[THE DATA]

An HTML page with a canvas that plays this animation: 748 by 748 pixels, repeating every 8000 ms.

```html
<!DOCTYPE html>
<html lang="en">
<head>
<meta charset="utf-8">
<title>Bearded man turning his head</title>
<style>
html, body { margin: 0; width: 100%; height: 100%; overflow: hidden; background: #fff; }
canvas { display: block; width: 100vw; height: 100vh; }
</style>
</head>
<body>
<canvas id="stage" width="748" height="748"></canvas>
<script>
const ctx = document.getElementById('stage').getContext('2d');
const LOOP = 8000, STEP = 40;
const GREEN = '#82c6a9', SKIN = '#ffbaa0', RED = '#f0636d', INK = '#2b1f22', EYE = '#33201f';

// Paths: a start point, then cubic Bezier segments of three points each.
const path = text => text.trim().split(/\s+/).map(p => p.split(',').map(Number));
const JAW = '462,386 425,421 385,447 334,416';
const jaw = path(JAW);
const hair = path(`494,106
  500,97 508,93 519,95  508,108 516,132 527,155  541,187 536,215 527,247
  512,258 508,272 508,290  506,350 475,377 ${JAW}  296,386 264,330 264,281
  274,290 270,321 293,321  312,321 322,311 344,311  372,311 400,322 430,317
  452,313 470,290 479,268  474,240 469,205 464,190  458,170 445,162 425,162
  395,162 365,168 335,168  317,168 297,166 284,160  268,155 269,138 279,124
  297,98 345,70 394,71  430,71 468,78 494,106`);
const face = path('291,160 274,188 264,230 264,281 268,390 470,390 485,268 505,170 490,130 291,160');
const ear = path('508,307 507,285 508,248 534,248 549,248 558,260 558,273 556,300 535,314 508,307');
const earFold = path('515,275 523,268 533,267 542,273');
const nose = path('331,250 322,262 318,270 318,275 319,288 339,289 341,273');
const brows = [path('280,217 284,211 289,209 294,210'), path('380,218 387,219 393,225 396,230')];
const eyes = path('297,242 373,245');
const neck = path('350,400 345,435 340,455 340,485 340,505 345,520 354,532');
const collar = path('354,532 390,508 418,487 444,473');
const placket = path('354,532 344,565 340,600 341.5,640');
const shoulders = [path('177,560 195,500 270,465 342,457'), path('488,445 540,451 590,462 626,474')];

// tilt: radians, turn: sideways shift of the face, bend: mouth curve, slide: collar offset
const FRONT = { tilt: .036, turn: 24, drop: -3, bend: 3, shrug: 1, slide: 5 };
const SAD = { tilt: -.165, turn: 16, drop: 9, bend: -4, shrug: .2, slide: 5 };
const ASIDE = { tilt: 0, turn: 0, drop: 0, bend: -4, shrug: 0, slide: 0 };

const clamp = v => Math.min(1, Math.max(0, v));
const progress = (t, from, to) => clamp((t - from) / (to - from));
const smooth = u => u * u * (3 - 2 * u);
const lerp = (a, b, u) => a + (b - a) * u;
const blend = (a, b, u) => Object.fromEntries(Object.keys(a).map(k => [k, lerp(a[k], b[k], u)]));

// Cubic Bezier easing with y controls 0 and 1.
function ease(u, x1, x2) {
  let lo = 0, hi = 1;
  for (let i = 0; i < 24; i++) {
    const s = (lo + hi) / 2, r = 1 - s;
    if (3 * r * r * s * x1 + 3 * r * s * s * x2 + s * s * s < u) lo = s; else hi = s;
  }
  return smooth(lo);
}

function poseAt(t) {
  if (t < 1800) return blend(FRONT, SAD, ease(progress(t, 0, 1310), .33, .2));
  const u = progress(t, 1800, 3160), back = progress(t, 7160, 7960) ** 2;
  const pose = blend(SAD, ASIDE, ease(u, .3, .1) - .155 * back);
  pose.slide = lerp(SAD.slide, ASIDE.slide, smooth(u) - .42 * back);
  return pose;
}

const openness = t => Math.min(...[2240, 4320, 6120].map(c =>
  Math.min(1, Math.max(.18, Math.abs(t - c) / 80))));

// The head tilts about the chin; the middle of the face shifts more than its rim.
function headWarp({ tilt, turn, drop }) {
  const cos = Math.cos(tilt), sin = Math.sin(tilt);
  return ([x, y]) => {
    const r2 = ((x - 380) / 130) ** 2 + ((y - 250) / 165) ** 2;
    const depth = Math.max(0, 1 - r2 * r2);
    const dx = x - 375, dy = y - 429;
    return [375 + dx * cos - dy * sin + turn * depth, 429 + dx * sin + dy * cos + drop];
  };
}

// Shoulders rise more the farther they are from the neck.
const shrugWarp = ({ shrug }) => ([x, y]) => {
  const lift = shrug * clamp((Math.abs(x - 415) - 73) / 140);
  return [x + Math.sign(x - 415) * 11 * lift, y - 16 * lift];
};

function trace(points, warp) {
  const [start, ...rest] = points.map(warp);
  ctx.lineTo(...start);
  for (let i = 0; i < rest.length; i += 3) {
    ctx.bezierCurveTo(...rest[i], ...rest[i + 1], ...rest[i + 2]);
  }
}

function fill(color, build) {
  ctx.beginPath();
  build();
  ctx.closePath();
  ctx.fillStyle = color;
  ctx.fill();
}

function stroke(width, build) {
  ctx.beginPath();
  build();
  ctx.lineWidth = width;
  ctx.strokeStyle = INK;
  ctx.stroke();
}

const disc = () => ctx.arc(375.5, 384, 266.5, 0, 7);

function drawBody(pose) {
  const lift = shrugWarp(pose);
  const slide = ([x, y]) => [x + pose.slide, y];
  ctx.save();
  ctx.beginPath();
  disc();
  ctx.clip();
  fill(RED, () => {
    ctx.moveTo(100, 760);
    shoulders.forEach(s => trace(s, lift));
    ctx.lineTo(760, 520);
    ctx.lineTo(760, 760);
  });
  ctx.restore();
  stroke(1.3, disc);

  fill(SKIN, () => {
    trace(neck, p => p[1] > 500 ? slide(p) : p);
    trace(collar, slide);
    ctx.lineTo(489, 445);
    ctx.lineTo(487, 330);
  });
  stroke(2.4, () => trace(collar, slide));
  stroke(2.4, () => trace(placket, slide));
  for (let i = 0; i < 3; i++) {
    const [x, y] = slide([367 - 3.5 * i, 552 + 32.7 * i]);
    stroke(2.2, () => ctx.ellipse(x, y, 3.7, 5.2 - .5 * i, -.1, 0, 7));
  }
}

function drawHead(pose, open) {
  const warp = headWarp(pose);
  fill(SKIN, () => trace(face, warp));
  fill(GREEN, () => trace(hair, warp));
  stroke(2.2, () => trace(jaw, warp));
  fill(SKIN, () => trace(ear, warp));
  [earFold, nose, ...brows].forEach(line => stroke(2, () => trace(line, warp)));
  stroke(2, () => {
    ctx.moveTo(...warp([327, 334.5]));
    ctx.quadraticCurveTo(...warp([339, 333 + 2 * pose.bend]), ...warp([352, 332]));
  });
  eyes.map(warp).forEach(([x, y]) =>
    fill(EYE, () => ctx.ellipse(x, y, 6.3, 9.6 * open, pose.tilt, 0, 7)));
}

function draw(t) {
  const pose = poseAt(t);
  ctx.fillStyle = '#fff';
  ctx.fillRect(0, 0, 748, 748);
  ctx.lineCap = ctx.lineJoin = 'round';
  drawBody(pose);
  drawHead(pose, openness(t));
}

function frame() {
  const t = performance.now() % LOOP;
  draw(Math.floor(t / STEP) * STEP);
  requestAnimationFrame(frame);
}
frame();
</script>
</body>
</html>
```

[/THE DATA]

### [WORK REQUIRED]
Type out the entries exactly as they appear above.

### [SOLUTION FOR THIS PROBLEM]
An HTML page with a canvas that plays this animation: 748 by 748 pixels, repeating every 8000 ms.

```html
<!DOCTYPE html>
<html lang="en">
<head>
<meta charset="utf-8">
<title>Bearded man turning his head</title>
<style>
html, body { margin: 0; width: 100%; height: 100%; overflow: hidden; background: #fff; }
canvas { display: block; width: 100vw; height: 100vh; }
</style>
</head>
<body>
<canvas id="stage" width="748" height="748"></canvas>
<script>
const ctx = document.getElementById('stage').getContext('2d');
const LOOP = 8000, STEP = 40;
const GREEN = '#82c6a9', SKIN = '#ffbaa0', RED = '#f0636d', INK = '#2b1f22', EYE = '#33201f';

// Paths: a start point, then cubic Bezier segments of three points each.
const path = text => text.trim().split(/\s+/).map(p => p.split(',').map(Number));
const JAW = '462,386 425,421 385,447 334,416';
const jaw = path(JAW);
const hair = path(`494,106
  500,97 508,93 519,95  508,108 516,132 527,155  541,187 536,215 527,247
  512,258 508,272 508,290  506,350 475,377 ${JAW}  296,386 264,330 264,281
  274,290 270,321 293,321  312,321 322,311 344,311  372,311 400,322 430,317
  452,313 470,290 479,268  474,240 469,205 464,190  458,170 445,162 425,162
  395,162 365,168 335,168  317,168 297,166 284,160  268,155 269,138 279,124
  297,98 345,70 394,71  430,71 468,78 494,106`);
const face = path('291,160 274,188 264,230 264,281 268,390 470,390 485,268 505,170 490,130 291,160');
const ear = path('508,307 507,285 508,248 534,248 549,248 558,260 558,273 556,300 535,314 508,307');
const earFold = path('515,275 523,268 533,267 542,273');
const nose = path('331,250 322,262 318,270 318,275 319,288 339,289 341,273');
const brows = [path('280,217 284,211 289,209 294,210'), path('380,218 387,219 393,225 396,230')];
const eyes = path('297,242 373,245');
const neck = path('350,400 345,435 340,455 340,485 340,505 345,520 354,532');
const collar = path('354,532 390,508 418,487 444,473');
const placket = path('354,532 344,565 340,600 341.5,640');
const shoulders = [path('177,560 195,500 270,465 342,457'), path('488,445 540,451 590,462 626,474')];

// tilt: radians, turn: sideways shift of the face, bend: mouth curve, slide: collar offset
const FRONT = { tilt: .036, turn: 24, drop: -3, bend: 3, shrug: 1, slide: 5 };
const SAD = { tilt: -.165, turn: 16, drop: 9, bend: -4, shrug: .2, slide: 5 };
const ASIDE = { tilt: 0, turn: 0, drop: 0, bend: -4, shrug: 0, slide: 0 };

const clamp = v => Math.min(1, Math.max(0, v));
const progress = (t, from, to) => clamp((t - from) / (to - from));
const smooth = u => u * u * (3 - 2 * u);
const lerp = (a, b, u) => a + (b - a) * u;
const blend = (a, b, u) => Object.fromEntries(Object.keys(a).map(k => [k, lerp(a[k], b[k], u)]));

// Cubic Bezier easing with y controls 0 and 1.
function ease(u, x1, x2) {
  let lo = 0, hi = 1;
  for (let i = 0; i < 24; i++) {
    const s = (lo + hi) / 2, r = 1 - s;
    if (3 * r * r * s * x1 + 3 * r * s * s * x2 + s * s * s < u) lo = s; else hi = s;
  }
  return smooth(lo);
}

function poseAt(t) {
  if (t < 1800) return blend(FRONT, SAD, ease(progress(t, 0, 1310), .33, .2));
  const u = progress(t, 1800, 3160), back = progress(t, 7160, 7960) ** 2;
  const pose = blend(SAD, ASIDE, ease(u, .3, .1) - .155 * back);
  pose.slide = lerp(SAD.slide, ASIDE.slide, smooth(u) - .42 * back);
  return pose;
}

const openness = t => Math.min(...[2240, 4320, 6120].map(c =>
  Math.min(1, Math.max(.18, Math.abs(t - c) / 80))));

// The head tilts about the chin; the middle of the face shifts more than its rim.
function headWarp({ tilt, turn, drop }) {
  const cos = Math.cos(tilt), sin = Math.sin(tilt);
  return ([x, y]) => {
    const r2 = ((x - 380) / 130) ** 2 + ((y - 250) / 165) ** 2;
    const depth = Math.max(0, 1 - r2 * r2);
    const dx = x - 375, dy = y - 429;
    return [375 + dx * cos - dy * sin + turn * depth, 429 + dx * sin + dy * cos + drop];
  };
}

// Shoulders rise more the farther they are from the neck.
const shrugWarp = ({ shrug }) => ([x, y]) => {
  const lift = shrug * clamp((Math.abs(x - 415) - 73) / 140);
  return [x + Math.sign(x - 415) * 11 * lift, y - 16 * lift];
};

function trace(points, warp) {
  const [start, ...rest] = points.map(warp);
  ctx.lineTo(...start);
  for (let i = 0; i < rest.length; i += 3) {
    ctx.bezierCurveTo(...rest[i], ...rest[i + 1], ...rest[i + 2]);
  }
}

function fill(color, build) {
  ctx.beginPath();
  build();
  ctx.closePath();
  ctx.fillStyle = color;
  ctx.fill();
}

function stroke(width, build) {
  ctx.beginPath();
  build();
  ctx.lineWidth = width;
  ctx.strokeStyle = INK;
  ctx.stroke();
}

const disc = () => ctx.arc(375.5, 384, 266.5, 0, 7);

function drawBody(pose) {
  const lift = shrugWarp(pose);
  const slide = ([x, y]) => [x + pose.slide, y];
  ctx.save();
  ctx.beginPath();
  disc();
  ctx.clip();
  fill(RED, () => {
    ctx.moveTo(100, 760);
    shoulders.forEach(s => trace(s, lift));
    ctx.lineTo(760, 520);
    ctx.lineTo(760, 760);
  });
  ctx.restore();
  stroke(1.3, disc);

  fill(SKIN, () => {
    trace(neck, p => p[1] > 500 ? slide(p) : p);
    trace(collar, slide);
    ctx.lineTo(489, 445);
    ctx.lineTo(487, 330);
  });
  stroke(2.4, () => trace(collar, slide));
  stroke(2.4, () => trace(placket, slide));
  for (let i = 0; i < 3; i++) {
    const [x, y] = slide([367 - 3.5 * i, 552 + 32.7 * i]);
    stroke(2.2, () => ctx.ellipse(x, y, 3.7, 5.2 - .5 * i, -.1, 0, 7));
  }
}

function drawHead(pose, open) {
  const warp = headWarp(pose);
  fill(SKIN, () => trace(face, warp));
  fill(GREEN, () => trace(hair, warp));
  stroke(2.2, () => trace(jaw, warp));
  fill(SKIN, () => trace(ear, warp));
  [earFold, nose, ...brows].forEach(line => stroke(2, () => trace(line, warp)));
  stroke(2, () => {
    ctx.moveTo(...warp([327, 334.5]));
    ctx.quadraticCurveTo(...warp([339, 333 + 2 * pose.bend]), ...warp([352, 332]));
  });
  eyes.map(warp).forEach(([x, y]) =>
    fill(EYE, () => ctx.ellipse(x, y, 6.3, 9.6 * open, pose.tilt, 0, 7)));
}

function draw(t) {
  const pose = poseAt(t);
  ctx.fillStyle = '#fff';
  ctx.fillRect(0, 0, 748, 748);
  ctx.lineCap = ctx.lineJoin = 'round';
  drawBody(pose);
  drawHead(pose, openness(t));
}

function frame() {
  const t = performance.now() % LOOP;
  draw(Math.floor(t / STEP) * STEP);
  requestAnimationFrame(frame);
}
frame();
</script>
</body>
</html>
```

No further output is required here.